DATA SECTION:
Segment Open

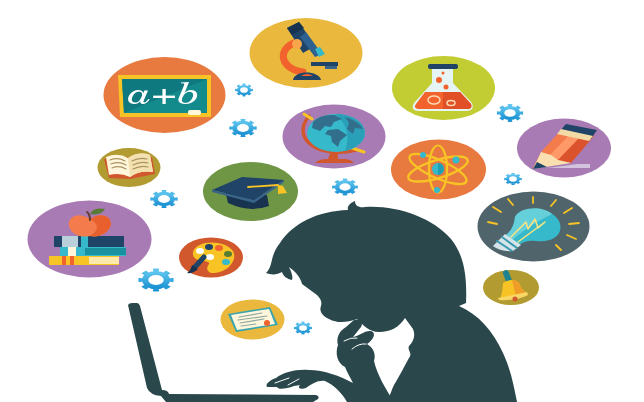
<!DOCTYPE html>
<html lang="en">
<head>
<meta charset="utf-8">
<title>Learning online</title>
<style>
:root{--ink:#2a474b;--navy:#1f4468;--orange:#e8793f;--yellow:#e9b83c;--lime:#c2cc33;--purple:#a97bb5;--green:#6f9645;--olive:#b29b31;--slate:#50656b;--rust:#d1572d;--teal:#138a8c;--aqua:#36b9cb;--gold:#f7c325;--cream:#fff6dc;--red:#f2622d}
html,body{margin:0;background:#fff;overflow:hidden}
svg{display:block}
.chalk{font:italic 30px "TeX Gyre Schola","Noto Serif",serif;fill:#fff}
.line{fill:none;stroke-linecap:round;stroke-linejoin:round}
</style>
</head>
<body>
<svg width="644" height="402" viewBox="0 0 644 402" role="img" aria-label="Child studying at a laptop beneath a cloud of school subjects">
<defs>
<linearGradient id="sky" x1="0" y1="0" x2="0" y2="1"><stop offset="0" stop-color="#5cc3ee"/><stop offset="1" stop-color="#1e93d3"/></linearGradient>
<g id="gear" fill="none" stroke="url(#sky)"><circle r="6.2" stroke-width="3.6"/><circle r="8.7" stroke-width="2.8" pathLength="16" stroke-dasharray="1 1" stroke-dashoffset=".5"/></g>
<ellipse id="orbit" rx="31" ry="9" fill="none" stroke="#f7c325" stroke-width="2.4"/>
</defs>

<g id="gears">
<use href="#gear" transform="translate(244 90) scale(.88 .64)"/>
<use href="#gear" transform="translate(243 128) scale(1.36 .9)"/>
<use href="#gear" transform="translate(164 199) scale(1.36 .9)"/>
<use href="#gear" transform="translate(156 280) scale(1.75 1.14)"/>
<use href="#gear" transform="translate(345 187) scale(1.28 .84)"/>
<use href="#gear" transform="translate(510 113) scale(1.3 .88)"/>
<use href="#gear" transform="translate(513 179) scale(.88 .6)"/>
<use href="#gear" transform="translate(303 328) scale(.9 .64)"/>
</g>

<g id="blackboard">
<ellipse cx="164.500" cy="95" rx="61" ry="38" fill="var(--orange)"/>
<path d="M118 75H211V117H120Z" fill="var(--gold)"/>
<path d="M122 79H207V113H124Z" fill="var(--teal)"/>
<path d="M122 79H207L124 113Z" fill="#0e7a80"/>
<text class="chalk" x="128" y="104" textLength="72" lengthAdjust="spacingAndGlyphs">a+b</text>
<rect x="188" y="110" width="13" height="5" rx="2" fill="var(--cream)"/>
</g>

<g id="microscope">
<ellipse cx="306" cy="53" rx="56.500" ry="35" fill="var(--yellow)"/>
<path class="line" d="M298 42C278 46 277 68 303 72" stroke="var(--red)" stroke-width="7"/>
<path d="M293 80C294 70 319 70 321 80Z" fill="var(--navy)"/>
<path d="M301 76Q307 72 313 76Z" fill="var(--red)"/>
<path d="M311 62H338V66H311Z" fill="var(--navy)"/><path d="M325 66H337V69H325Z" fill="#386489"/>
<path d="M287 28L299 22L315 46L303 53Z" fill="var(--navy)"/>
<path d="M299 22L304 28L292 35L287 28Z" fill="#17334f"/>
<path d="M306 32L322 54L315 57L300 37Z" fill="#2c6190"/>
<circle cx="297" cy="44" r="5" fill="#f9a64b"/>
<path d="M315 49L320 47L325 54L319 57Z" fill="var(--aqua)"/>
</g>

<g id="flask">
<ellipse cx="443.500" cy="88" rx="51.500" ry="32" fill="var(--lime)"/>
<path d="M432 66H453V83L472 103Q475 110 467 111H418Q410 110 414 103L432 83Z" fill="#e6f5f3"/>
<path d="M425 92H460L471 104Q473 109 467 109H418Q413 108 416 104Z" fill="var(--red)"/>
<path d="M443 92H460L471 104Q473 109 467 109H443Z" fill="#e04f25"/>
<rect x="428" y="64" width="30" height="5" rx="2" fill="var(--navy)"/>
<g fill="none" stroke="#ffd9b3" stroke-width="1.500"><ellipse cx="434" cy="100" rx="6" ry="4"/><ellipse cx="451" cy="103" rx="4" ry="2.500"/></g>
<g fill="var(--red)"><circle cx="439" cy="80" r="3"/><circle cx="446" cy="87" r="2.500"/><circle cx="443" cy="73" r="1.500"/></g>
</g>

<g id="globe">
<ellipse cx="334" cy="136.500" rx="51.500" ry="32" fill="var(--purple)"/>
<path class="line" d="M309 116C290 139 319 159 356 150" stroke="var(--rust)" stroke-width="3.500"/>
<path class="line" d="M304 114L312 119M352 148L364 152" stroke="var(--gold)" stroke-width="3"/>
<path d="M331 151H338V159H346Q352 160 354 163H315Q318 159 328 159Z" fill="var(--rust)"/>
<ellipse cx="336" cy="133" rx="29" ry="19" fill="var(--aqua)"/>
<path d="M336 114A29 19 0 0 1 345 151Q353 130 336 114Z" fill="#299fb8"/>
<path d="M313 122Q320 114 335 115L342 119L334 122L331 127L325 126L320 131L312 128ZM328 130L338 129L347 135L340 141L338 147L332 142L331 136L325 134ZM345 117Q359 121 363 129L355 128L353 134L347 129L349 123Z" fill="#326f8c"/>
</g>

<g id="atom">
<ellipse cx="438.500" cy="169.500" rx="47.500" ry="30" fill="var(--orange)"/>
<use href="#orbit" transform="translate(438 169) rotate(-17)"/>
<use href="#orbit" transform="translate(438 169) rotate(24)"/>
<use href="#orbit" transform="translate(438 169) scale(1 .76) rotate(90)"/>
<g fill="var(--aqua)"><circle cx="438" cy="169" r="6"/><circle cx="423" cy="155" r="3"/><circle cx="456" cy="160" r="3.500"/><circle cx="437" cy="190" r="3"/></g>
<path d="M438 163A6 6 0 0 1 438 175Z" fill="#209fb4"/>
</g>

<g id="pencils">
<ellipse cx="564" cy="148" rx="47" ry="29.500" fill="var(--purple)"/>
<path d="M548 168L577 164H590V168Z" fill="#d3c3dd"/>
<path d="M563 128L594 135L571 162L533 168L541 152Z" fill="#f47b4b"/>
<path d="M574 130L584 133L558 160L549 156Z" fill="#ff9a68"/>
<path d="M584 133L594 136L571 163L558 160Z" fill="#db532d"/>
<path d="M566 124L597 130L591 139L559 132Z" fill="var(--navy)"/>
<path d="M561 129L593 136L589 141L557 134Z" fill="#f3d9a5"/>
<path d="M541 152L551 155L558 160L571 163L533 169Z" fill="#fae0b0"/>
<path d="M533 169L537 162L547 167Z" fill="var(--navy)"/>
</g>

<g id="open-book">
<ellipse cx="129" cy="167.500" rx="31.500" ry="19.500" fill="var(--olive)"/>
<path d="M104 159L126 157L152 157L155 174L130 179L109 178Z" fill="var(--rust)"/>
<path d="M106 157Q118 152 128 158Q139 151 150 155L153 172Q140 170 130 177Q120 172 109 175Z" fill="var(--cream)"/>
<path d="M128 158Q139 151 150 155L153 172Q140 170 130 177Z" fill="#f4e1b0"/>
<path class="line" d="M110 160Q118 157 125 161M111 164Q119 161 126 165M112 168Q119 165 126 169M132 161Q139 157 147 159M133 165Q140 161 148 163M133 169Q141 165 148 167" stroke="#a99461" stroke-width="1.200"/>
</g>

<g id="graduation-cap">
<ellipse cx="250.500" cy="191.500" rx="47.500" ry="29.500" fill="var(--green)"/>
<path d="M225 190L267 195L269 206Q250 213 228 203Z" fill="#17334f"/>
<path d="M212 190L242 177L284 180L254 200Z" fill="var(--navy)"/>
<path d="M212 190L254 200L284 180V182L254 203L212 192Z" fill="#386489"/>
<path class="line" d="M248 187L278 185L281 190" stroke="var(--gold)" stroke-width="1.800"/>
<path d="M278 185L283 186L287 193L278 194Z" fill="var(--gold)"/>
</g>

<g id="books-and-apple">
<ellipse cx="89.500" cy="239" rx="62" ry="38.500" fill="var(--purple)"/>
<path d="M54 236H124V247H54Z" fill="var(--navy)"/><path d="M62 236H78V247H62Z" fill="#b9d0da"/><path d="M81 236H88V247H81Z" fill="var(--aqua)"/>
<path d="M60 247H126V256H60Z" fill="var(--aqua)"/><path d="M85 248H126V255H85Z" fill="#18929f"/><path d="M68 247H76V256H68Z" fill="var(--cream)"/>
<path d="M49 256H119V265H49Z" fill="var(--gold)"/><path d="M62 256H66V265H62ZM70 256H74V265H70Z" fill="var(--red)"/><path d="M89 257H119V264H89Z" fill="#fce9ab"/>
<path d="M90 219C79 211 67 217 69 226C71 235 82 238 90 236C100 238 110 232 111 224C111 215 99 212 90 219Z" fill="#f47b4b"/>
<path d="M90 219C99 212 111 215 111 224C110 232 100 238 90 236Q104 227 90 219Z" fill="#e9602f"/>
<path class="line" d="M90 220Q90 214 87 212" stroke="#633b2b" stroke-width="2"/>
<path d="M90 214Q94 207 105 209Q101 216 90 214Z" fill="#587c34"/>
</g>

<g id="paint-palette">
<ellipse cx="211" cy="257.500" rx="32" ry="20" fill="var(--rust)"/>
<path d="M193 252C196 240 224 239 233 251C238 260 228 272 215 273C206 274 206 267 209 264C211 259 191 264 193 252Z" fill="var(--gold)"/>
<g stroke="none"><ellipse cx="200" cy="251" rx="4" ry="3" fill="#fff"/><ellipse cx="209" cy="247" rx="4" ry="3" fill="var(--navy)"/><ellipse cx="219" cy="248" rx="4" ry="3" fill="var(--red)"/><ellipse cx="228" cy="254" rx="4" ry="3" fill="#587c34"/><ellipse cx="226" cy="262" rx="4" ry="3" fill="var(--aqua)"/><ellipse cx="210" cy="257" rx="4" ry="3" fill="#fff"/></g>
<path class="line" d="M204 257L195 267" stroke="var(--navy)" stroke-width="5"/>
<path d="M192 265L198 269Q193 274 187 273Q191 270 192 265Z" fill="#17334f"/>
</g>

<g id="light-bulb">
<ellipse cx="533.500" cy="226.500" rx="56" ry="35" fill="var(--slate)"/>
<path class="line" d="M497 224L488 222M501 212L493 207M513 205L508 199M533 203V197M551 206L556 200M564 213L572 208M569 224L579 223M567 235L576 239M556 245L561 250" stroke="var(--gold)" stroke-width="1.800"/>
<path d="M515 217C521 206 551 206 559 221C565 235 552 243 536 241Q526 240 519 245L506 235Q514 229 515 217Z" fill="var(--aqua)"/>
<path d="M515 217C521 206 543 206 552 214Q531 224 512 240L506 235Q514 229 515 217Z" fill="#65cfda"/>
<path class="line" d="M511 237L526 222L528 229L535 219L538 228L545 222L518 242" stroke="#f9e482" stroke-width="1.500"/>
<path d="M505 234L521 245L513 251Q500 252 493 246Z" fill="#d4e4e8"/>
<path class="line" d="M502 237L517 248M497 241L512 251" stroke="#3798ae" stroke-width="2"/>
</g>

<g id="bell">
<ellipse cx="511" cy="287.500" rx="28" ry="17.500" fill="var(--olive)"/>
<path class="line" d="M506 273L509 281" stroke="#1d8390" stroke-width="6"/>
<path d="M503 283Q512 277 519 283Q522 291 528 294L500 300Q503 291 503 283Z" fill="var(--gold)"/>
<path d="M512 280Q518 281 519 283Q522 291 528 294L516 297Z" fill="#ef9d28"/>
<path d="M498 298L527 292L528 295Q516 301 499 300Z" fill="#f8d766"/>
<circle cx="515" cy="299" r="2.500" fill="var(--rust)"/>
</g>

<g id="certificate">
<ellipse cx="252.500" cy="319.500" rx="32" ry="20" fill="var(--yellow)"/>
<path d="M228 314L270 307L278 325L236 332Z" fill="#3aa5ad"/>
<path d="M231 315L269 309L275 324L237 330Z" fill="var(--cream)"/>
<path class="line" d="M239 317L262 313M238 320L267 316M240 323L264 319M241 326L256 324" stroke="#8da7a1" stroke-width="1.200"/>
<circle cx="267" cy="323" r="3" fill="var(--red)"/>
</g>

<g id="child-at-laptop" fill="var(--ink)">
<path id="laptop" d="M128 305Q129 303 132 303H137Q139 303 140 306L162 390Q168 390 169 394L316 395Q320 396 318 399L313 402H166L161 396Q150 395 147 388Z"/>
<path id="head-and-body" d="M355 201C355 206 359 208 365 207C396 205 432 217 451 239C465 256 467 279 466 303L459 306C478 314 493 331 503 353C511 370 514 387 517 402H387C390 395 392 389 394 385C400 375 405 365 409 358C413 353 407 351 409 346C413 342 416 336 413 329L405 318C399 327 391 332 379 332C369 332 363 325 357 319C348 322 338 324 329 319C322 316 319 311 321 306C322 302 321 299 317 295L302 284C301 278 295 271 289 267C292 273 293 277 292 280C287 279 283 276 282 272C277 275 271 275 266 273C274 265 269 257 280 243C292 224 317 211 348 210C347 206 350 203 355 201Z"/>
<path id="thinking-hand" d="M354 320C360 318 364 322 361 327L353 337C359 336 365 330 371 331C377 333 373 340 367 344C374 348 376 355 374 361C377 374 385 388 394 402H347C343 394 334 385 325 381C318 380 312 384 306 388C301 390 297 388 300 385L294 386C286 389 278 390 277 387L267 387C265 384 270 380 276 378C284 372 296 369 309 370C324 370 340 376 353 383C350 377 347 372 345 367C337 363 335 353 338 345C336 338 339 331 346 327Z"/>
<path class="line" d="M344 341Q351 337 357 338M352 349Q359 343 366 344M275 383L289 378M288 385L299 379" stroke="#fff" stroke-width="1"/>
</g>
</svg>
</body>
</html>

Segment Closed

TASK BRIEF: From the material above, copy every line where the word "html" is found.

EXERCISE RESULT:
<!DOCTYPE html>
<html lang="en">
html,body{margin:0;background:#fff;overflow:hidden}
</html>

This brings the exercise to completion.